* _To do_
Down to the final line, print the records below exactly and without pictures.

* _Recorded data_

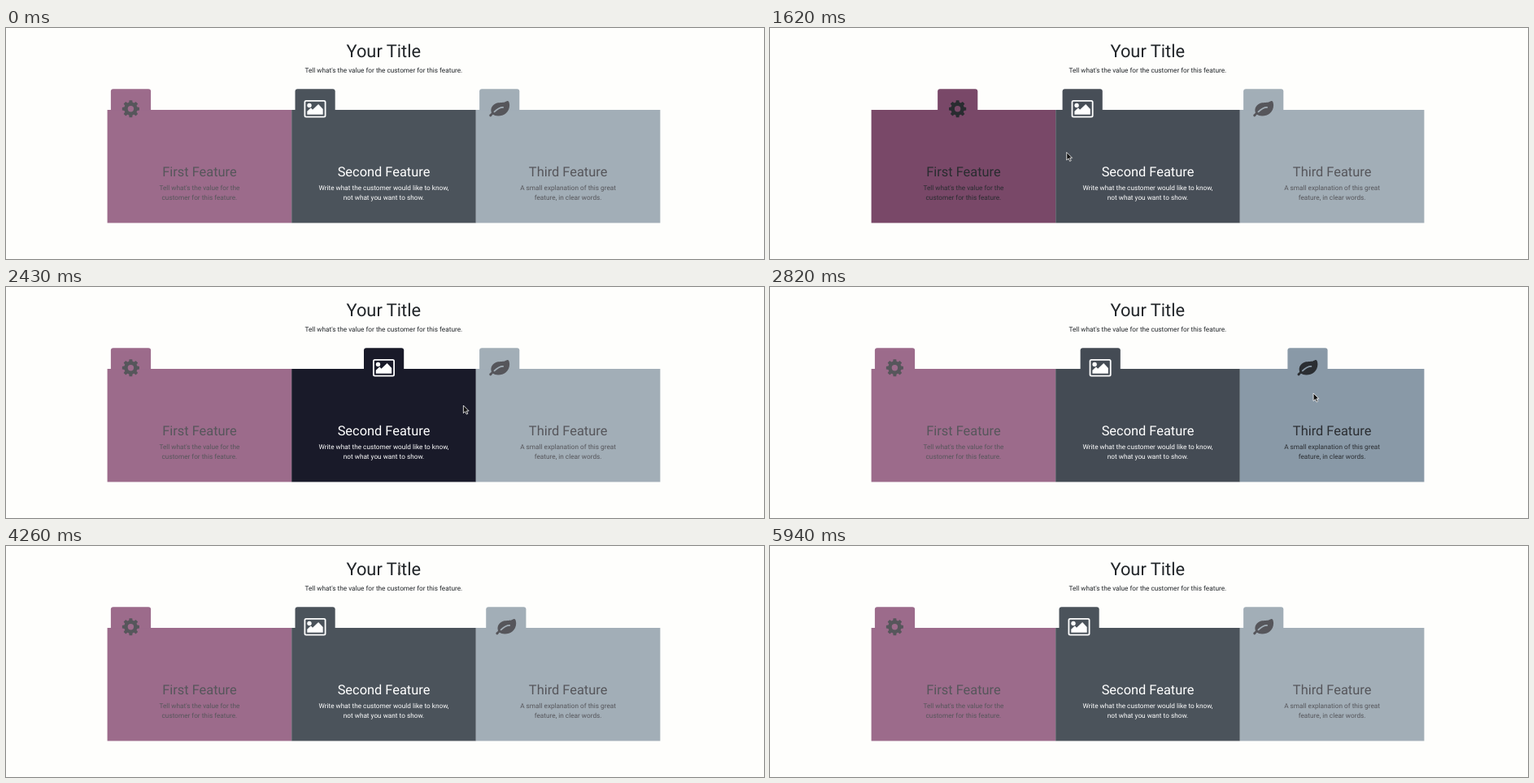
Write an HTML page that moves like this. It is 932x285 px and loops after 5970 ms.

```html
<!DOCTYPE html>
<html lang="en">
<head>
<meta charset="utf-8">
<title>Feature cards</title>
<style>
  html, body { margin: 0; width: 100%; height: 100%; overflow: hidden; background: #fefefc; }
  svg { display: block; width: 932px; height: 285px; }
  text { font-family: Roboto, sans-serif; font-size: 8.22px; text-anchor: middle; text-rendering: geometricPrecision; }
  .title { font-size: 21.8px; }
  .heading { font-size: 16.4px; }
</style>
</head>
<body>
<svg id="stage" viewBox="0 0 932 285">
  <g fill="#212529">
    <text class="title" x="464.3" y="36.3">Your Title</text>
    <text x="464.3" y="55">Tell what's the value for the customer for this feature.</text>
  </g>
  <g id="cards"></g>
  <g id="cursor">
    <path id="arrow" d="M0 0V9.6L2.3 7.6L3.9 11L5.5 10.2L3.9 6.9H6.8Z" fill="#111" stroke="#fff" stroke-width=".8"/>
    <path id="beam" d="M-2-5H2M0-5V5M-2 5H2" fill="none" stroke="#333" stroke-width=".8"/>
  </g>
</svg>
<script>
const LOOP = 5970, SLIDE = 860, FADE = 620, SHIFT = 84.5;
const CARD_X = 124.6, CARD_W = 226.6;
const $ = id => document.getElementById(id);

function gearPath() {
  const points = [];
  for (let tooth = 0; tooth < 8; tooth++) {
    for (const [offset, radius] of [[-.27, 8.2], [-.17, 10.7], [.17, 10.7], [.27, 8.2]]) {
      const angle = tooth * Math.PI / 4 + offset;
      points.push(`${radius * Math.cos(angle)} ${radius * Math.sin(angle)}`);
    }
  }
  return `M${points.join('L')}ZM3.7 0A3.7 3.7 0 1 0-3.7 0A3.7 3.7 0 1 0 3.7 0Z`;
}

const gear = `<path d="${gearPath()}" fill-rule="evenodd"/>`;
const picture = `<rect x="-12.6" y="-9.9" width="25.2" height="19.8" rx="1.6" fill="none" stroke="currentColor" stroke-width="1.8"/>
  <circle cx="-7" cy="-4.2" r="2.7"/><path d="M-9.7 7.1V3L-5.2-1.2L-3 1L4.1-5.6L9.7 .2V7.1Z"/>`;
const leaf = `<g transform="translate(-12.5 -9.8)">
  <path d="M22.9 0C24.5 0 25 4 25 5.3C25 14 18 18.6 11 18.6C8 18.6 6 17.5 4.5 16.8C3.7 16.8 3 19.6 1.7 19.6C.8 19.6 0 18.6 .1 17.9C.1 16.3 2.8 15.5 2.8 14.5C.9 9 4.5 4 9.7 2.6C13 1.7 18 2.6 20.5 .8C21.4 .1 22 0 22.9 0Z"/>
  <path class="vein" d="M17 8C12.4 8 9.5 10.5 6.4 13.5" fill="none" stroke-width="1.8" stroke-linecap="round"/></g>`;

const DARK_TEXT = [[86, 86, 91], [33, 37, 41]];
const WHITE_TEXT = [[255, 255, 255], [255, 255, 255]];

// Colour pairs are [idle, hovered]; hover is [enter, leave] in ms.
const cards = [
  { hover: [500, 1540], fill: [[156, 107, 139], [115, 66, 98]], ink: DARK_TEXT, icon: gear,
    heading: 'First Feature', lines: ["Tell what's the value for the", 'customer for this feature.'] },
  { hover: [1565, 2472], fill: [[75, 83, 91], [25, 26, 41]], ink: WHITE_TEXT, icon: picture,
    heading: 'Second Feature', lines: ['Write what the customer would like to know,', 'not what you want to show.'] },
  { hover: [2500, 3720], fill: [[162, 174, 183], [132, 148, 163]], ink: DARK_TEXT, icon: leaf,
    heading: 'Third Feature', lines: ['A small explanation of this great', 'feature, in clear words.'] }
];

$('cards').innerHTML = cards.map((card, i) => `
  <g transform="translate(${CARD_X + i * CARD_W} 0)">
    <rect class="bg" y="101" width="${CARD_W}" height="139.5"/>
    <g class="tab">
      <path class="bg" d="M4.3 101.5V78.3Q4.3 75.3 7.3 75.3H50.5Q53.5 75.3 53.5 78.3V101.5Z"/>
      <g class="ink" transform="translate(28.8 99.7)">${card.icon}</g>
    </g>
    <g class="ink">
      <text class="heading" x="113.3" y="182.6">${card.heading}</text>
      ${card.lines.map((line, n) => `<text x="113.3" y="${200 + n * 12.3}">${line}</text>`).join('')}
    </g>
  </g>`).join('');
cards.forEach((card, i) => {
  const root = $('cards').children[i];
  card.tab = root.querySelector('.tab');
  card.backgrounds = root.querySelectorAll('.bg');
  card.inks = root.querySelectorAll('.ink');
  card.vein = root.querySelector('.vein');
});

// The CSS "ease" curve, cubic-bezier(.25, .1, .25, 1).
function ease(x) {
  if (x <= 0) return 0;
  if (x >= 1) return 1;
  const bezier = (a, b, s) => 3 * a * s * (1 - s) ** 2 + 3 * b * s * s * (1 - s) + s ** 3;
  let low = 0, high = 1;
  for (let i = 0; i < 24; i++) {
    const mid = (low + high) / 2;
    if (bezier(.25, .25, mid) < x) low = mid; else high = mid;
  }
  return bezier(.1, 1, low);
}

const hoverAmount = ([enter, leave], t, duration) =>
  ease((t - enter) / duration) - ease((t - leave) / duration);
const mix = ([from, to], k) => `rgb(${from.map((c, i) => Math.round(c + (to[i] - c) * k))})`;

// Cursor stops: time, x, y.
const route = [
  [60, 150, -12], [300, 110, 85], [500, 126, 118], [1020, 202, 143], [1555, 351, 153],
  [1920, 427, 155], [2490, 578, 145], [2820, 668, 131], [3150, 700, 120],
  [3700, 601, 101], [3780, 588.5, 88], [4260, 484, 29], [4500, 440, -14]
];

function cursorAt(t) {
  const next = route.findIndex(stop => stop[0] > t);
  if (next < 1) return null;
  const [t0, x0, y0] = route[next - 1], [t1, x1, y1] = route[next];
  const k = (t - t0) / (t1 - t0);
  return [x0 + (x1 - x0) * k, y0 + (y1 - y0) * k];
}

function draw(t) {
  for (const card of cards) {
    const fade = hoverAmount(card.hover, t, FADE);
    const fill = mix(card.fill, fade), ink = mix(card.ink, fade);
    card.tab.setAttribute('transform', `translate(${SHIFT * hoverAmount(card.hover, t, SLIDE)} 0)`);
    card.backgrounds.forEach(node => node.style.fill = fill);
    card.inks.forEach(node => node.style.fill = node.style.color = ink);
    if (card.vein) card.vein.style.stroke = fill;
  }
  const point = cursorAt(t);
  $('cursor').style.display = point ? '' : 'none';
  if (point) {
    const [x, y] = point;
    const overText = x > 360 && x < 568 && y > 12 && y < 60;
    $('cursor').setAttribute('transform', `translate(${x} ${y})`);
    $('beam').style.display = overText ? '' : 'none';
    $('arrow').style.display = overText ? 'none' : '';
  }
}

const start = performance.now();
function tick() {
  draw((performance.now() - start) % LOOP);
  requestAnimationFrame(tick);
}
tick();
</script>
</body>
</html>
```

* _Answer to this problem_
Write an HTML page that moves like this. It is 932x285 px and loops after 5970 ms.

```html
<!DOCTYPE html>
<html lang="en">
<head>
<meta charset="utf-8">
<title>Feature cards</title>
<style>
  html, body { margin: 0; width: 100%; height: 100%; overflow: hidden; background: #fefefc; }
  svg { display: block; width: 932px; height: 285px; }
  text { font-family: Roboto, sans-serif; font-size: 8.22px; text-anchor: middle; text-rendering: geometricPrecision; }
  .title { font-size: 21.8px; }
  .heading { font-size: 16.4px; }
</style>
</head>
<body>
<svg id="stage" viewBox="0 0 932 285">
  <g fill="#212529">
    <text class="title" x="464.3" y="36.3">Your Title</text>
    <text x="464.3" y="55">Tell what's the value for the customer for this feature.</text>
  </g>
  <g id="cards"></g>
  <g id="cursor">
    <path id="arrow" d="M0 0V9.6L2.3 7.6L3.9 11L5.5 10.2L3.9 6.9H6.8Z" fill="#111" stroke="#fff" stroke-width=".8"/>
    <path id="beam" d="M-2-5H2M0-5V5M-2 5H2" fill="none" stroke="#333" stroke-width=".8"/>
  </g>
</svg>
<script>
const LOOP = 5970, SLIDE = 860, FADE = 620, SHIFT = 84.5;
const CARD_X = 124.6, CARD_W = 226.6;
const $ = id => document.getElementById(id);

function gearPath() {
  const points = [];
  for (let tooth = 0; tooth < 8; tooth++) {
    for (const [offset, radius] of [[-.27, 8.2], [-.17, 10.7], [.17, 10.7], [.27, 8.2]]) {
      const angle = tooth * Math.PI / 4 + offset;
      points.push(`${radius * Math.cos(angle)} ${radius * Math.sin(angle)}`);
    }
  }
  return `M${points.join('L')}ZM3.7 0A3.7 3.7 0 1 0-3.7 0A3.7 3.7 0 1 0 3.7 0Z`;
}

const gear = `<path d="${gearPath()}" fill-rule="evenodd"/>`;
const picture = `<rect x="-12.6" y="-9.9" width="25.2" height="19.8" rx="1.6" fill="none" stroke="currentColor" stroke-width="1.8"/>
  <circle cx="-7" cy="-4.2" r="2.7"/><path d="M-9.7 7.1V3L-5.2-1.2L-3 1L4.1-5.6L9.7 .2V7.1Z"/>`;
const leaf = `<g transform="translate(-12.5 -9.8)">
  <path d="M22.9 0C24.5 0 25 4 25 5.3C25 14 18 18.6 11 18.6C8 18.6 6 17.5 4.5 16.8C3.7 16.8 3 19.6 1.7 19.6C.8 19.6 0 18.6 .1 17.9C.1 16.3 2.8 15.5 2.8 14.5C.9 9 4.5 4 9.7 2.6C13 1.7 18 2.6 20.5 .8C21.4 .1 22 0 22.9 0Z"/>
  <path class="vein" d="M17 8C12.4 8 9.5 10.5 6.4 13.5" fill="none" stroke-width="1.8" stroke-linecap="round"/></g>`;

const DARK_TEXT = [[86, 86, 91], [33, 37, 41]];
const WHITE_TEXT = [[255, 255, 255], [255, 255, 255]];

// Colour pairs are [idle, hovered]; hover is [enter, leave] in ms.
const cards = [
  { hover: [500, 1540], fill: [[156, 107, 139], [115, 66, 98]], ink: DARK_TEXT, icon: gear,
    heading: 'First Feature', lines: ["Tell what's the value for the", 'customer for this feature.'] },
  { hover: [1565, 2472], fill: [[75, 83, 91], [25, 26, 41]], ink: WHITE_TEXT, icon: picture,
    heading: 'Second Feature', lines: ['Write what the customer would like to know,', 'not what you want to show.'] },
  { hover: [2500, 3720], fill: [[162, 174, 183], [132, 148, 163]], ink: DARK_TEXT, icon: leaf,
    heading: 'Third Feature', lines: ['A small explanation of this great', 'feature, in clear words.'] }
];

$('cards').innerHTML = cards.map((card, i) => `
  <g transform="translate(${CARD_X + i * CARD_W} 0)">
    <rect class="bg" y="101" width="${CARD_W}" height="139.5"/>
    <g class="tab">
      <path class="bg" d="M4.3 101.5V78.3Q4.3 75.3 7.3 75.3H50.5Q53.5 75.3 53.5 78.3V101.5Z"/>
      <g class="ink" transform="translate(28.8 99.7)">${card.icon}</g>
    </g>
    <g class="ink">
      <text class="heading" x="113.3" y="182.6">${card.heading}</text>
      ${card.lines.map((line, n) => `<text x="113.3" y="${200 + n * 12.3}">${line}</text>`).join('')}
    </g>
  </g>`).join('');
cards.forEach((card, i) => {
  const root = $('cards').children[i];
  card.tab = root.querySelector('.tab');
  card.backgrounds = root.querySelectorAll('.bg');
  card.inks = root.querySelectorAll('.ink');
  card.vein = root.querySelector('.vein');
});

// The CSS "ease" curve, cubic-bezier(.25, .1, .25, 1).
function ease(x) {
  if (x <= 0) return 0;
  if (x >= 1) return 1;
  const bezier = (a, b, s) => 3 * a * s * (1 - s) ** 2 + 3 * b * s * s * (1 - s) + s ** 3;
  let low = 0, high = 1;
  for (let i = 0; i < 24; i++) {
    const mid = (low + high) / 2;
    if (bezier(.25, .25, mid) < x) low = mid; else high = mid;
  }
  return bezier(.1, 1, low);
}

const hoverAmount = ([enter, leave], t, duration) =>
  ease((t - enter) / duration) - ease((t - leave) / duration);
const mix = ([from, to], k) => `rgb(${from.map((c, i) => Math.round(c + (to[i] - c) * k))})`;

// Cursor stops: time, x, y.
const route = [
  [60, 150, -12], [300, 110, 85], [500, 126, 118], [1020, 202, 143], [1555, 351, 153],
  [1920, 427, 155], [2490, 578, 145], [2820, 668, 131], [3150, 700, 120],
  [3700, 601, 101], [3780, 588.5, 88], [4260, 484, 29], [4500, 440, -14]
];

function cursorAt(t) {
  const next = route.findIndex(stop => stop[0] > t);
  if (next < 1) return null;
  const [t0, x0, y0] = route[next - 1], [t1, x1, y1] = route[next];
  const k = (t - t0) / (t1 - t0);
  return [x0 + (x1 - x0) * k, y0 + (y1 - y0) * k];
}

function draw(t) {
  for (const card of cards) {
    const fade = hoverAmount(card.hover, t, FADE);
    const fill = mix(card.fill, fade), ink = mix(card.ink, fade);
    card.tab.setAttribute('transform', `translate(${SHIFT * hoverAmount(card.hover, t, SLIDE)} 0)`);
    card.backgrounds.forEach(node => node.style.fill = fill);
    card.inks.forEach(node => node.style.fill = node.style.color = ink);
    if (card.vein) card.vein.style.stroke = fill;
  }
  const point = cursorAt(t);
  $('cursor').style.display = point ? '' : 'none';
  if (point) {
    const [x, y] = point;
    const overText = x > 360 && x < 568 && y > 12 && y < 60;
    $('cursor').setAttribute('transform', `translate(${x} ${y})`);
    $('beam').style.display = overText ? '' : 'none';
    $('arrow').style.display = overText ? 'none' : '';
  }
}

const start = performance.now();
function tick() {
  draw((performance.now() - start) % LOOP);
  requestAnimationFrame(tick);
}
tick();
</script>
</body>
</html>
```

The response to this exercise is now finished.